Highlights include Northwest art, Asian art, photography, English silver, graphic arts, and Native American artifacts. Vincent van Gogh’s Cart with Black Ox is a must-see at the Portland Art Museum. Included in the museum is the Northwest Film Center as well as the Crumpacker Family Library, which focuses on the visual arts. Every month on the first Thursday, the museum is open late for free.
The most recent renovations brought the Portland Art Museum’s total square footage up to 240,000, making it one of the 25 largest art museums in the United States. The exhibition area alone is about 112,000 square feet. Over 42,000 pieces of art are housed in the permanent collection, and a major touring exhibition is always on display. There are permanent displays of Asian art, modern and contemporary art, Northwest art, art from the Pacific Rim, and a public sculpture garden located in the museum’s outdoor space. The Portland Art Museum also houses the Northwest Film Center.

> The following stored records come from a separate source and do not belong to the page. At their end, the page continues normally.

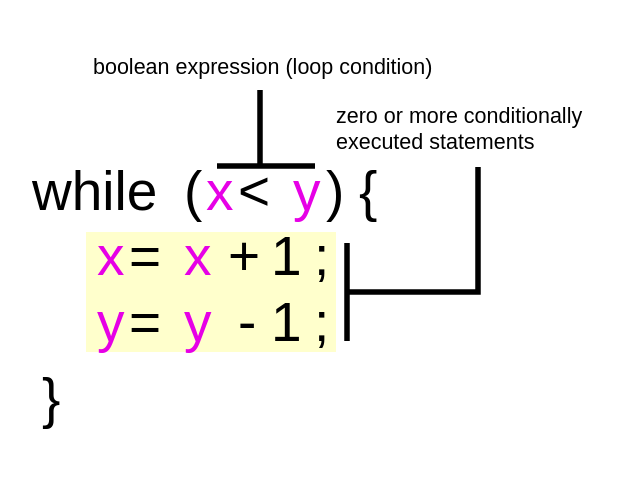
<!DOCTYPE html>
<html lang="en">
<head>
<meta charset="utf-8">
<title>While loop syntax</title>
<style>
:root {
  --paper: #ffffff;
  --ink: #000000;
  --variable: #e600e6;
  --body-fill: #ffffcc;
}
* { box-sizing: border-box; }
html, body { margin: 0; overflow: hidden; }
.diagram {
  position: relative;
  width: 640px;
  height: 483px;
  overflow: hidden;
  background: var(--paper);
  color: var(--ink);
  font-family: "Liberation Sans", Arial, sans-serif;
}
.loop-body {
  position: absolute;
  left: 86px;
  top: 232px;
  width: 250px;
  height: 120px;
  background: var(--body-fill);
}
.connectors {
  position: absolute;
  inset: 0;
  fill: none;
  stroke: var(--ink);
  stroke-width: 5.5;
}
.note {
  position: absolute;
  margin: 0;
  font-size: 21.5px;
  line-height: 26px;
  white-space: nowrap;
}
.note-condition { left: 93px; top: 54px; }
.note-statements { left: 336px; top: 103px; }
.code-line {
  position: absolute;
  left: 0;
  width: 640px;
  height: 66px;
  font-size: 55px;
  line-height: 66px;
  white-space: nowrap;
}
.line-head { top: 158px; }
.line-first { top: 223px; }
.line-second { top: 289px; }
.line-close { top: 365px; }
.code-line span { position: absolute; top: 0; left: var(--x); }
.code-line .variable { color: var(--variable); }
</style>
</head>
<body>
<main class="diagram">
  <div class="loop-body"></div>

  <svg class="connectors" width="640" height="483" viewBox="0 0 640 483" aria-hidden="true">
    <path class="condition-link" d="M260 90V166M217 166H315"/>
    <path class="statements-link" d="M347 243V341M347 292H478V167"/>
  </svg>

  <p class="note note-condition">boolean expression (loop condition)</p>
  <p class="note note-statements">zero or more conditionally<br>executed statements</p>

  <div class="code-line line-head">
    <span style="--x:32px">while</span>
    <span style="--x:184px">(</span>
    <span class="variable" style="--x:206px">x</span>
    <span style="--x:238px">&lt;</span>
    <span class="variable" style="--x:293px">y</span>
    <span style="--x:326px">)</span>
    <span style="--x:359px">{</span>
  </div>
  <div class="code-line line-first">
    <span class="variable" style="--x:97px">x</span>
    <span style="--x:129px">=</span>
    <span class="variable" style="--x:184px">x</span>
    <span style="--x:228px">+</span>
    <span style="--x:271px">1</span>
    <span style="--x:314px">;</span>
  </div>
  <div class="code-line line-second">
    <span class="variable" style="--x:97px">y</span>
    <span style="--x:129px">=</span>
    <span class="variable" style="--x:184px">y</span>
    <span style="--x:238px">-</span>
    <span style="--x:271px">1</span>
    <span style="--x:314px">;</span>
  </div>
  <div class="code-line line-close">
    <span style="--x:42px">}</span>
  </div>
</main>
</body>
</html>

The museum’s origins may be traced back to 1892, when it was founded as the Portland Art Association. In the fall of that year, seven influential locals in business and the arts got together to form an association with the goal of opening a first-rate art museum in the city of nearly 50,000 people. One hundred plaster casts of ancient Greek and Roman sculptures were purchased with money provided to the museum by Henry Corbett. The collection’s pieces were chosen by Winslow B. Ayer and his wife while traveling around Europe. Before leaving, curators from the Met in New York and the MFA in Boston gave them guidance on which works to bring. The Multnomah County Library, at Southwest Seventh and Stark streets in the Central Business District, was the first venue to showcase the collection.